In Exile

The Danger of Riches

Take care to guard against all greed,
for though one may be rich,
one’s life does not consist of possessions
(Lk 12:15)

“Nobody gets to heaven without a letter of reference from the poor!” That’s an axiom attributed to James Forbes, the pastor of Riverside Church in New York City.

He was right. If Jesus is to be believed, then we need to believe that the poor stand before us always as that place where we are judged. We get to heaven (or don’t) on the basis of our response to the poor. The cross of Christ is the key to life and the cross is forever being erected at that place where the excluded ones, the poor, suffer. Only at that place can we learn the crucified-wisdom that, at the end of day, puts us inside the circle of discipleship, or, stated in another way, opens up for us the gates of heaven.

But, as we know, it’s not easy to actually feed the hungry, clothe the naked, console the sorrowful, or help the downtrodden. Why?

Mainly because we never see them. We think we do, but in reality we don’t. In fact, that’s the point the gospels make when they point out the dangers of riches, namely, wealth blinds us so that we don’t see the poor.

We understand this clearly in the famous gospel parable about the rich man who dines sumptuously every day while a poor man, Lazarus, sits under his table and eats the crumbs that fall there. The rich man dies and goes to Hades and, from there, he finally sees Lazarus—implying that he had never seen him before even though Lazarus had sat just a few feet away from him during his life.

John Donahue, the biblical scholar, makes this point about that parable: “The rich man is condemned not because he is rich but because he never saw Lazarus at his gate: the first time he sees him is from Hades, emphasized by the somewhat solemn phrase, ‘He lifted up his eyes, and saw.’ Here the text is bitterly ironic. In life there was a chasm between himself and Lazarus because of wealth and power; in death this chasm still exists.”

The real danger of wealth is that it causes a “blindness” that renders us incapable of seeing the poor. Jean Vanier, in the Massey Lectures at the University of Toronto in the late 1990s, made the same point: the “great chasm that can’t be bridged,” he suggests, exists already now, in the present distance between the rich and poor. The next life simply eternalizes a present situation where the rich and poor are separated in a way so that one cannot cross over to the other. Why?

According to the gospels, the major reason is that the rich simply don’t see the poor.

It is easy to miss the point here: Jesus isn’t saying that wealth is bad. Nor is he saying that the poor are virtuous and the rich are not. Indeed the rich are often just as virtuous in their private lives as the poor. We sometimes naively glamorize poverty, but poverty isn’t beautiful and, often times, isn’t particularly moral either. A lot of violence, crime, sexual irresponsibility, domestic breakdown, drug abuse, and ugliness of all kinds, happens on the poorer side of the tracks. The rich are no worse than the poor, in these things.
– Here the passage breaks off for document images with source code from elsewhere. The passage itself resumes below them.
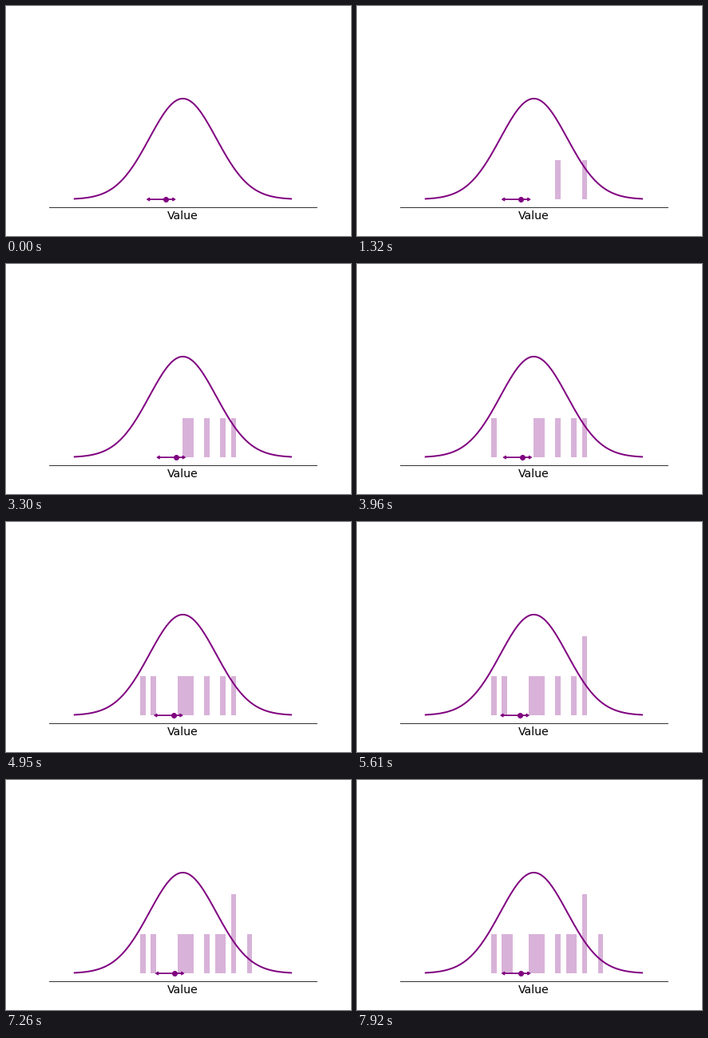
A matplotlib script that plays this animation: 432 px wide and 288 px high, repeating every 8 s.

```python
import matplotlib.pyplot as plt
import numpy as np
from matplotlib.animation import FuncAnimation
from matplotlib.patches import FancyArrow

COLOR = "purple"
LOOP, TICK, HOLD = 8000, 20, 330      # milliseconds
TAU, RATE, START = 0.3, 0.2, -0.5     # online quantile estimate
BIN = 8 / 50
BAR_HEIGHT = 0.25
SAMPLE_BINS = [29, 34, 32, 25, 26, 17, 24, 19, 34, 37, 31, 20]

# Each sample pulls the estimate up by TAU or down by 1 - TAU.
estimates = [START]
for b in SAMPLE_BINS:
    value = -4 + (b + 0.5) * BIN
    step = TAU if value > estimates[-1] else TAU - 1
    estimates.append(estimates[-1] + RATE * step)

fig = plt.figure(figsize=(6, 4), dpi=72, facecolor="white")
fig.subplots_adjust(left=0.125, right=0.9, bottom=0.125, top=0.88)
ax = fig.add_subplot()
ax.set(xlim=(-4, 4), ylim=(-0.05, 1.05), xticks=[], yticks=[])
ax.spines[["left", "right", "top"]].set_visible(False)
ax.set_xlabel("Value", fontsize=14, family="DejaVu Sans")

x = np.linspace(-3.24, 3.24, 200)
ax.plot(x, 1.6 * np.exp(-x**2 / 2) / np.sqrt(2 * np.pi), color=COLOR, lw=2)

bars = []
for i, b in enumerate(SAMPLE_BINS):
    level = SAMPLE_BINS[:i].count(b) * BAR_HEIGHT
    bars += ax.bar(-4 + b * BIN, BAR_HEIGHT, BIN, bottom=level, align="edge",
                   color=COLOR, alpha=0.3, linewidth=0)
ax.set(xlim=(-4, 4), ylim=(-0.05, 1.05))

dot, = ax.plot([START], [0], "o", color=COLOR, ms=6, mew=1)
arrows = []
for dx in (-0.575, 0.275):
    arrow = FancyArrow(START, 0, dx, 0, width=0.001, head_width=0.02,
                       head_length=0.08, length_includes_head=True,
                       color=COLOR, lw=1)
    arrows.append(ax.add_patch(arrow))


def update(i):
    beat = (i * TICK + TICK // 2) // HOLD
    shown = (beat + 1) // 2
    for n, bar in enumerate(bars):
        bar.set_visible(n < shown)
    pos = estimates[beat // 2]
    dot.set_xdata([pos])
    for arrow in arrows:
        arrow.set_data(x=pos)
    return [*bars, dot, *arrows]


anim = FuncAnimation(fig, update, frames=LOOP // TICK, interval=TICK,
                     repeat=True, repeat_delay=0)
plt.show()
```
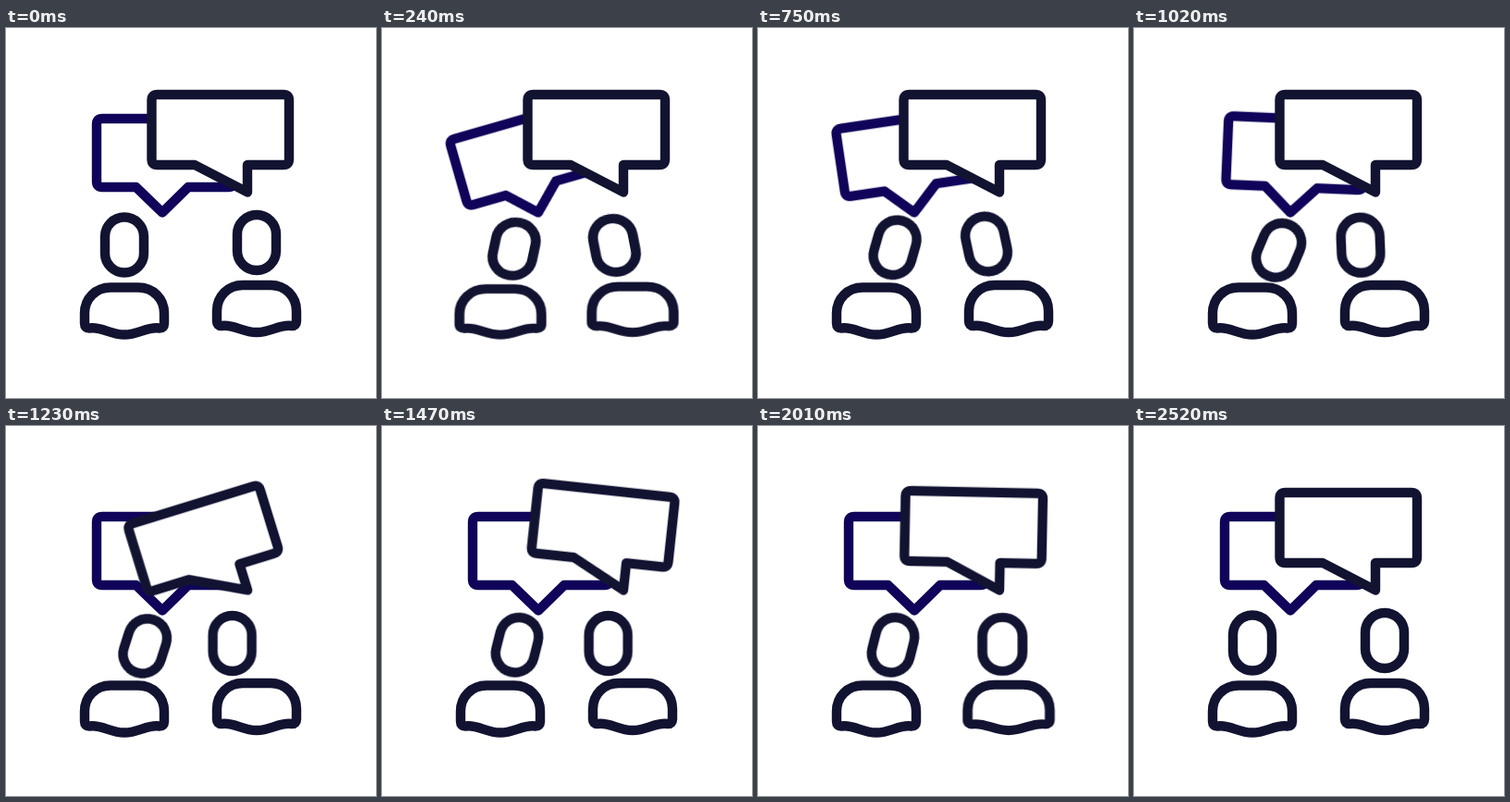
Write an HTML page without scripts that moves like this. It is 400 px wide and 400 px high and loops after 4.55 s.

```html
<!DOCTYPE html>
<html lang="en">
<head>
<meta charset="utf-8">
<title>Conversation</title>
<style>
  html, body { margin: 0; width: 100%; height: 100%; overflow: hidden; background: #fff; }
  svg { display: block; width: 100%; height: 100%; }
  .ink { fill: none; stroke: #121331; stroke-width: 10.4; stroke-linecap: round; stroke-linejoin: round; }
  .ink * { animation: 4550ms ease-in-out infinite; }

  .back { stroke: #10045a; transform-origin: 169px 200px; animation-name: wobble; }
  .front { fill: #fff; transform-origin: 261px 177px; animation-name: wobble; animation-delay: 1110ms; }
  .left { transform-origin: 128px 334px; animation-name: squash-left; }
  .right { transform-origin: 271px 332px; animation-name: squash-right; }
  .left .head { transform-origin: 128px 308px; animation-name: lean; }
  .right .head { transform-origin: 271px 232px; animation-name: listen; }

  @keyframes wobble {
    0%, 26.4%, 100% { transform: rotate(0deg); }
    3.7% { transform: rotate(-20.5deg); }
    10.1% { transform: rotate(14.5deg); }
    16.2% { transform: rotate(-8.5deg); }
    21.1% { transform: rotate(2.8deg); }
  }
  @keyframes lean {
    0%, 53.4%, 100% { transform: rotate(0deg); }
    7.7%, 13.2% { transform: rotate(14.2deg); }
    24.4% { transform: rotate(23.5deg); }
    29%, 45.1% { transform: rotate(14.2deg); }
  }
  @keyframes listen {
    0%, 46.2%, 100% { transform: translate(0, 0) rotate(0deg); }
    7.7%, 13.2% { transform: translate(-24px, 0) rotate(-13deg); }
    16.5% { transform: translate(-24px, 1.5px) rotate(-12deg); }
    25%, 40.4% { transform: translate(-26.4px, 3px) rotate(0deg); }
  }
  @keyframes squash-left {
    0%, 7.7%, 45.1%, 53.4%, 100% { transform: scale(1, 1); }
    4%, 48.8% { transform: scale(1.04, .96); }
  }
  @keyframes squash-right {
    0%, 7.7%, 40.4%, 46.8%, 100% { transform: scale(1, 1); }
    4%, 43.1% { transform: scale(1.04, .96); }
  }
</style>
</head>
<body>
<svg viewBox="0 0 400 400">
  <defs>
    <rect id="head" x="-21" y="-30" width="42" height="60" rx="21"/>
    <path id="body" d="M-38 324q-5 0-5-5V308C-43 292-31 280-15 280H15C31 280 43 292 43 308V319q0 5-5 5C24 322 16 331 0 331S-24 322-38 324Z"/>
  </defs>
  <g class="ink">
    <path class="back" d="M104 98H240.500q6 0 6 6V166q0 6-6 6H197L169 199.500 140.500 172H104q-6 0-6-6V104q0-6 6-6Z"/>
    <path class="front" d="M163.500 72H300q6 0 6 6V142q0 6-6 6H261V177.500L204 148H163.500q-6 0-6-6V78q0-6 6-6Z"/>
    <g class="left">
      <g class="head"><use href="#head" x="128" y="234.500"/></g>
      <use href="#body" x="128" y=".5"/>
    </g>
    <g class="right">
      <g class="head"><use href="#head" x="271" y="232"/></g>
      <use href="#body" x="271" y="-2"/>
    </g>
  </g>
</svg>
</body>
</html>
```
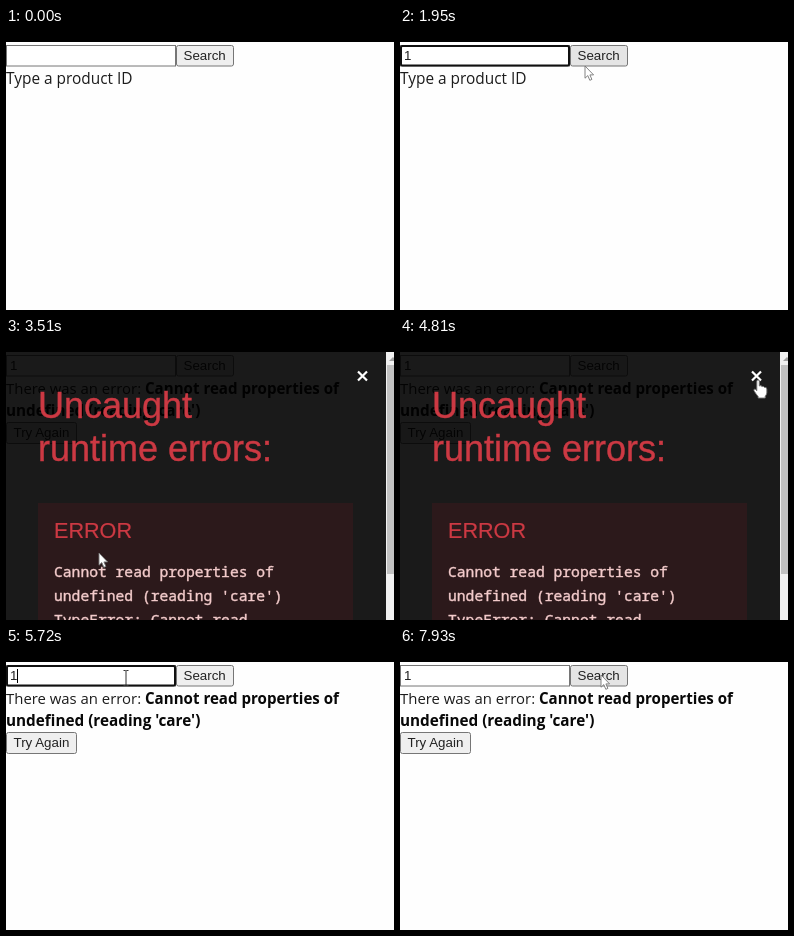
Recreate the animation shown at these times as an HTML page. Size 388 by 282 pixels, loop 8 s.

```html
<!DOCTYPE html>
<html lang="en">
<head>
<meta charset="utf-8">
<title>Product search error</title>
<style>
  html, body { margin: 0; width: 100%; height: 100%; overflow: hidden; background: #fefefe; }
  svg { display: block; width: 388px; height: 282px; }
  text { white-space: pre; }
  .ui { font: 13.333px "Liberation Sans", Arial, sans-serif; fill: #222; }
  .body { font-family: "Open Sans", "Noto Sans", sans-serif; font-size: 14.9px; fill: #1c1c1c; }
  .bold { font-size: 15.1px; font-weight: 700; fill: #080808; }
  .box { stroke: #767676; }
  .head { font-family: "Liberation Sans", Arial, sans-serif; fill: #cc3943; stroke: #cc3943; stroke-width: .4; }
  .mono { font: 500 14.66px "Noto Sans Mono", "DejaVu Sans Mono", monospace; fill: #f3cbcb; stroke: #f3cbcb; stroke-width: .4; }
  .pointer { fill: #fff; stroke: #777; stroke-width: .9; }
</style>
</head>
<body>
<svg viewBox="0 0 388 282">
  <rect width="388" height="282" fill="#fefefe"/>

  <rect class="box" x=".5" y="17.5" width="169" height="20.5" fill="#fff"/>
  <rect id="ring" x="1" y="18" width="168" height="19.5" rx="1.5" fill="#fff" stroke="#101010" stroke-width="2"/>
  <text id="value" class="ui" x="4" y="32">1</text>
  <rect id="caret" y="21" width="1" height="14"/>

  <rect id="search" class="box" x="170.5" y="17.5" width="57" height="20.5" rx="2"/>
  <text class="ui" x="177.5" y="32">Search</text>

  <text id="hint" class="body" x="0" y="56" style="font-size:15.4px">Type a product ID</text>

  <g id="failure">
    <text class="body" x="0" y="56">There was an error: </text>
    <text class="body bold" x="139" y="56">Cannot read properties of</text>
    <text class="body bold" x="0" y="77.5" style="font-size:15.3px">undefined (reading 'care')</text>
    <rect class="box" x=".5" y="84.5" width="70" height="21" rx="2" fill="#efefef"/>
    <text class="ui" x="7.5" y="99">Try Again</text>
  </g>

  <g id="overlay">
    <rect y="14" width="380" height="268" fill="#000" opacity=".898"/>
    <rect x="32" y="165" width="315" height="117" fill="#2c191b"/>
    <g class="head">
      <text x="32" y="80" font-size="36">Uncaught</text>
      <text x="32" y="123" font-size="36">runtime errors:</text>
      <text x="48" y="200" font-size="21.6" stroke-width=".2">ERROR</text>
    </g>
    <g class="mono">
      <text x="48" y="239">Cannot read properties of</text>
      <text x="48" y="263">undefined (reading 'care')</text>
      <text x="48" y="287">TypeError: Cannot read</text>
    </g>
    <path d="M352 33.5l9 9m0-9l-9 9" stroke="#fff" stroke-width="2.2"/>
    <rect x="380" y="14" width="8" height="268" fill="#f1f1f1"/>
    <rect x="381" y="27" width="7" height="209" fill="#c1c1c1"/>
    <path d="M383 23l4-4 1 1v3z" fill="#a0a0a0"/>
  </g>

  <rect width="388" height="14"/>

  <g id="cursor" stroke-linejoin="round">
    <path id="arrow" class="pointer" d="M0 0V12.2L2.8 9.6 4.8 14.3 6.9 13.4 4.9 8.9H8.6Z"/>
    <path id="beam" d="M-2.5-7.5H-.6L0-7 .6-7.5H2.5M0-7V7M-2.5 7.5H-.6L0 7 .6 7.5H2.5" fill="none" stroke="#333"/>
    <path id="hand" class="pointer" d="M-1.2 1.4Q-1.2 0 0 0T1.3 1.4V6Q3.2 5 3.9 6.6 5.8 6 6.4 7.4 8.6 7 8.8 9V13Q8.4 15 7.2 16.2V18H.2V16.6Q-2 14-4 10.7-4.6 8.8-2.8 9.2L-1.2 10.8Z"/>
  </g>
</svg>
<script>
const LOOP = 8000, TICK = 130;
const ERROR_AT = 3510, CLOSE_AT = 4940;

// Pointer stops: time, x, y
const stops = [
  [130, 112, 172], [520, 134, 30], [1170, 134, 30],
  [1950, 185, 38], [2340, 199, 28], [2730, 199, 28],
  [3510, 93, 215], [3640, 93, 215], [4550, 358, 42],
  [4940, 358, 42], [5720, 120, 30], [6760, 120, 30],
  [7410, 201, 27], [LOOP, 201, 27]
];

const $ = id => document.getElementById(id);
const show = (id, on) => $(id).setAttribute("visibility", on ? "inherit" : "hidden");
const within = (t, ...spans) => spans.some(([a, b]) => t >= a && t < b);
const ease = k => k * k * (3 - 2 * k);

function pointerAt(t) {
  const i = stops.findIndex(s => s[0] > t);
  if (i < 1) return stops[0].slice(1);
  const [t0, x0, y0] = stops[i - 1], [t1, x1, y1] = stops[i];
  const k = ease((t - t0) / (t1 - t0));
  return [x0 + (x1 - x0) * k, y0 + (y1 - y0) * k];
}

function render(time) {
  const t = Math.floor(time / TICK) * TICK;
  const [x, y] = pointerAt(t);
  const visible = within(t, [130, 1170], [1950, 6110], [6890, LOOP]);
  const failed = t >= ERROR_AT;
  const overlay = failed && t < CLOSE_AT;
  const typed = within(t, [1430, 6110], [6370, LOOP]);
  const inRow = y >= 17 && y <= 39;
  const hand = failed && Math.hypot(x - 356, y - 38) < 10;
  const beam = !overlay && inRow && x < 170;
  const hover = visible && !overlay && inRow && x >= 170 && x < 228;

  show("ring", within(t, [520, 2470], [5720, 7670]));
  show("value", typed);
  show("caret", within(t, [520, 1170], [1430, 1950], [5720, 6890]));
  $("caret").setAttribute("x", typed ? 11 : 4);
  $("search").setAttribute("fill", hover ? "#e5e5e5" : "#efefef");
  show("hint", !failed);
  show("failure", failed);
  show("overlay", overlay);

  show("cursor", visible);
  $("cursor").setAttribute("transform", `translate(${x} ${y})`);
  show("hand", hand);
  show("beam", beam);
  show("arrow", !hand && !beam);
}

function frame() {
  render(performance.now() % LOOP);
  requestAnimationFrame(frame);
}
frame();
</script>
</body>
</html>
```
But where the rich are worse is in vision, eyesight. When we are rich, we have a congenital incapacity to see the poor and, in not seeing them, we never learn the wisdom of the crucified. That’s why it’s hard, as Jesus said, for a rich person to enter the kingdom of heaven.

That’s also why it’s hard for rich nations and rich individuals to reach across the great divide that separates us from the poor. We try, but in the richest nation in the world, the United States, one in every six children still falls below the poverty line and, worldwide, despite all the resources and goodwill on this planet, at least a billion people subsist on less than a dollar a day and thirty thousand children die every day from diseases that could easily be prevented by simply supplying clean drinking water. There’s a gap that we can’t find a way to cross.

We see—but we don’t see! We feel the poor—but we don’t really feel for them! We reach out—but we never reach across. The gap between the rich and poor is in fact widening, not narrowing. It’s widening worldwide, between nations, and it’s widening inside of virtually every culture. The rich are becoming richer and the poor are being left ever further behind. Almost all the economic boom of the last twenty years has sent its windfall straight to the top, benefiting those who already have the most.

What Jesus asks of us is simply that we see the poor, that we do not let affluence become a narcotic that knocks out our eyesight. Riches aren’t bad and poverty isn’t beautiful. But nobody gets to heaven without a letter of reference from the poor.

Ron Rolheiser
 

**From Saint Louis University

Kristin Clauson